──────── GIVEN RECORDS
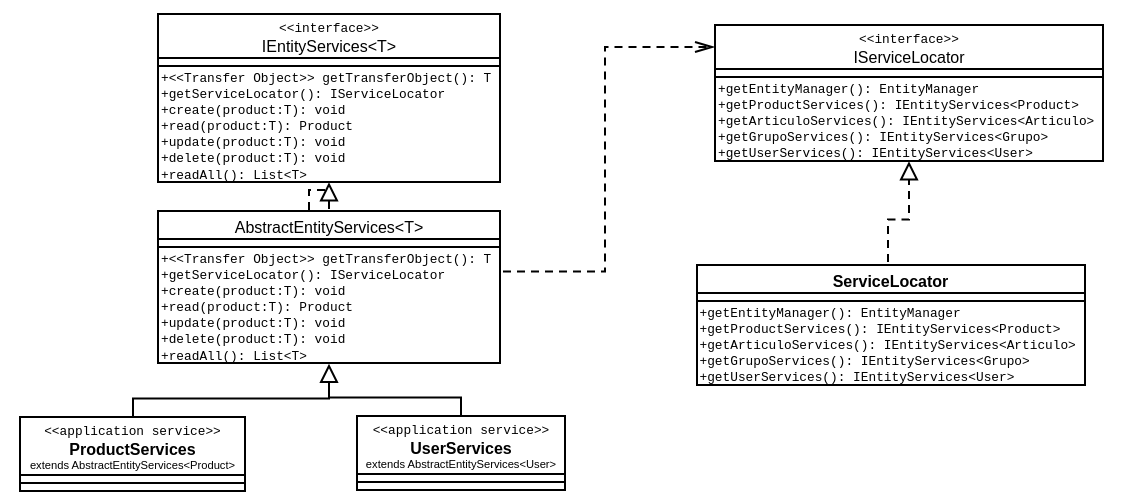
<!DOCTYPE html>
<html lang="en">
<head>
<meta charset="utf-8">
<title>Entity services class diagram</title>
<style>
:root {
  --ink: #000;
  --paper: #fff;
  --mono: "Liberation Mono", monospace;
  --sans: "Liberation Sans", sans-serif;
}
* { box-sizing: border-box; margin: 0; padding: 0; }
html, body { width: 1124px; height: 504px; overflow: hidden; background: var(--paper); }
.diagram { position: relative; width: 1124px; height: 504px; color: var(--ink); }
.class {
  position: absolute;
  display: flex;
  flex-direction: column;
  border: 2px solid var(--ink);
  background: var(--paper);
  white-space: nowrap;
}
.head {
  flex: none;
  height: 42px;
  padding-top: 5px;
  display: flex;
  flex-direction: column;
  align-items: center;
}
.head.plain { height: 26px; padding-top: 6px; }
.head.service { height: 56px; }
.stereotype { font: 12.8px/17px var(--mono); }
.name { font: 16px/19px var(--sans); }
.concrete { font-weight: bold; }
.parent { font: 11.2px/13px var(--sans); }
.attributes { flex: none; height: 8px; border-top: 2px solid var(--ink); }
.methods {
  flex: none;
  list-style: none;
  padding: 4px 0 0 2px;
  border-top: 2px solid var(--ink);
  font: 12.8px/16.1px var(--mono);
}
#entity-interface { left: 157px; top: 13px; width: 344px; height: 170px; }
#entity-abstract { left: 157px; top: 210px; width: 344px; height: 154px; }
#locator-interface { left: 714px; top: 24px; width: 390px; height: 138px; }
#locator { left: 695.5px; top: 263.5px; width: 390px; height: 122px; }
#product-services { left: 19px; top: 416px; width: 227px; height: 76px; }
#user-services { left: 356px; top: 415px; width: 210px; height: 76px; }
.connectors { position: absolute; left: 0; top: 0; fill: none; stroke: var(--ink); stroke-width: 2; }
.dashed { stroke-dasharray: 8 6; }
.triangle { fill: var(--paper); }
</style>
</head>
<body>
<main class="diagram">
  <section class="class" id="entity-interface">
    <header class="head">
      <p class="stereotype">&lt;&lt;interface&gt;&gt;</p>
      <h2 class="name">IEntityServices&lt;T&gt;</h2>
    </header>
    <div class="attributes"></div>
    <ul class="methods">
      <li>+&lt;&lt;Transfer Object&gt;&gt; getTransferObject(): T</li>
      <li>+getServiceLocator(): IServiceLocator</li>
      <li>+create(product:T): void</li>
      <li>+read(product:T): Product</li>
      <li>+update(product:T): void</li>
      <li>+delete(product:T): void</li>
      <li>+readAll(): List&lt;T&gt;</li>
    </ul>
  </section>

  <section class="class" id="entity-abstract">
    <header class="head plain">
      <h2 class="name">AbstractEntityServices&lt;T&gt;</h2>
    </header>
    <div class="attributes"></div>
    <ul class="methods">
      <li>+&lt;&lt;Transfer Object&gt;&gt; getTransferObject(): T</li>
      <li>+getServiceLocator(): IServiceLocator</li>
      <li>+create(product:T): void</li>
      <li>+read(product:T): Product</li>
      <li>+update(product:T): void</li>
      <li>+delete(product:T): void</li>
      <li>+readAll(): List&lt;T&gt;</li>
    </ul>
  </section>

  <section class="class" id="locator-interface">
    <header class="head">
      <p class="stereotype">&lt;&lt;interface&gt;&gt;</p>
      <h2 class="name">IServiceLocator</h2>
    </header>
    <div class="attributes"></div>
    <ul class="methods">
      <li>+getEntityManager(): EntityManager</li>
      <li>+getProductServices(): IEntityServices&lt;Product&gt;</li>
      <li>+getArticuloServices(): IEntityServices&lt;Articulo&gt;</li>
      <li>+getGrupoServices(): IEntityServices&lt;Grupo&gt;</li>
      <li>+getUserServices(): IEntityServices&lt;User&gt;</li>
    </ul>
  </section>

  <section class="class" id="locator">
    <header class="head plain">
      <h2 class="name concrete">ServiceLocator</h2>
    </header>
    <div class="attributes"></div>
    <ul class="methods">
      <li>+getEntityManager(): EntityManager</li>
      <li>+getProductServices(): IEntityServices&lt;Product&gt;</li>
      <li>+getArticuloServices(): IEntityServices&lt;Articulo&gt;</li>
      <li>+getGrupoServices(): IEntityServices&lt;Grupo&gt;</li>
      <li>+getUserServices(): IEntityServices&lt;User&gt;</li>
    </ul>
  </section>

  <section class="class" id="product-services">
    <header class="head service">
      <p class="stereotype">&lt;&lt;application service&gt;&gt;</p>
      <h2 class="name concrete">ProductServices</h2>
      <p class="parent">extends AbstractEntityServices&lt;Product&gt;</p>
    </header>
    <div class="attributes"></div>
    <div class="methods"></div>
  </section>

  <section class="class" id="user-services">
    <header class="head service">
      <p class="stereotype">&lt;&lt;application service&gt;&gt;</p>
      <h2 class="name concrete">UserServices</h2>
      <p class="parent">extends AbstractEntityServices&lt;User&gt;</p>
    </header>
    <div class="attributes"></div>
    <div class="methods"></div>
  </section>

  <svg class="connectors" width="1124" height="504" viewBox="0 0 1124 504" aria-hidden="true">
    <defs>
      <polygon id="triangle" class="triangle" points="0,0 -8,16 8,16"/>
    </defs>
    <g class="realizations">
      <polyline class="dashed" points="309,210 309,190 329,190"/>
      <line x1="329" y1="201" x2="329" y2="209"/>
      <use href="#triangle" x="329" y="184.5"/>
      <polyline class="dashed" points="888,262 888,219.5 909,219.5 909,180"/>
      <use href="#triangle" x="909" y="163.5"/>
    </g>
    <g class="dependency">
      <polyline class="dashed" points="503,271.5 605,271.5 605,47 711,47"/>
      <polyline points="695,42 712,47 695,52"/>
    </g>
    <g class="generalizations">
      <polyline points="133,417 133,398.5 329,398.5 329,382"/>
      <polyline points="461,416 461,397.5 329,397.5 329,382"/>
      <use href="#triangle" x="329" y="366"/>
    </g>
  </svg>
</main>
</body>
</html>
────────────────
TASK TO COMPLETE | Your answer must be an exact copy of the lines from the start of the entries through the line with "504px; overflow: hidden;", with no pictures.

EXERCISE RESULT |
<!DOCTYPE html>
<html lang="en">
<head>
<meta charset="utf-8">
<title>Entity services class diagram</title>
<style>
:root {
  --ink: #000;
  --paper: #fff;
  --mono: "Liberation Mono", monospace;
  --sans: "Liberation Sans", sans-serif;
}
* { box-sizing: border-box; margin: 0; padding: 0; }
html, body { width: 1124px; height: 504px; overflow: hidden; background: var(--paper); }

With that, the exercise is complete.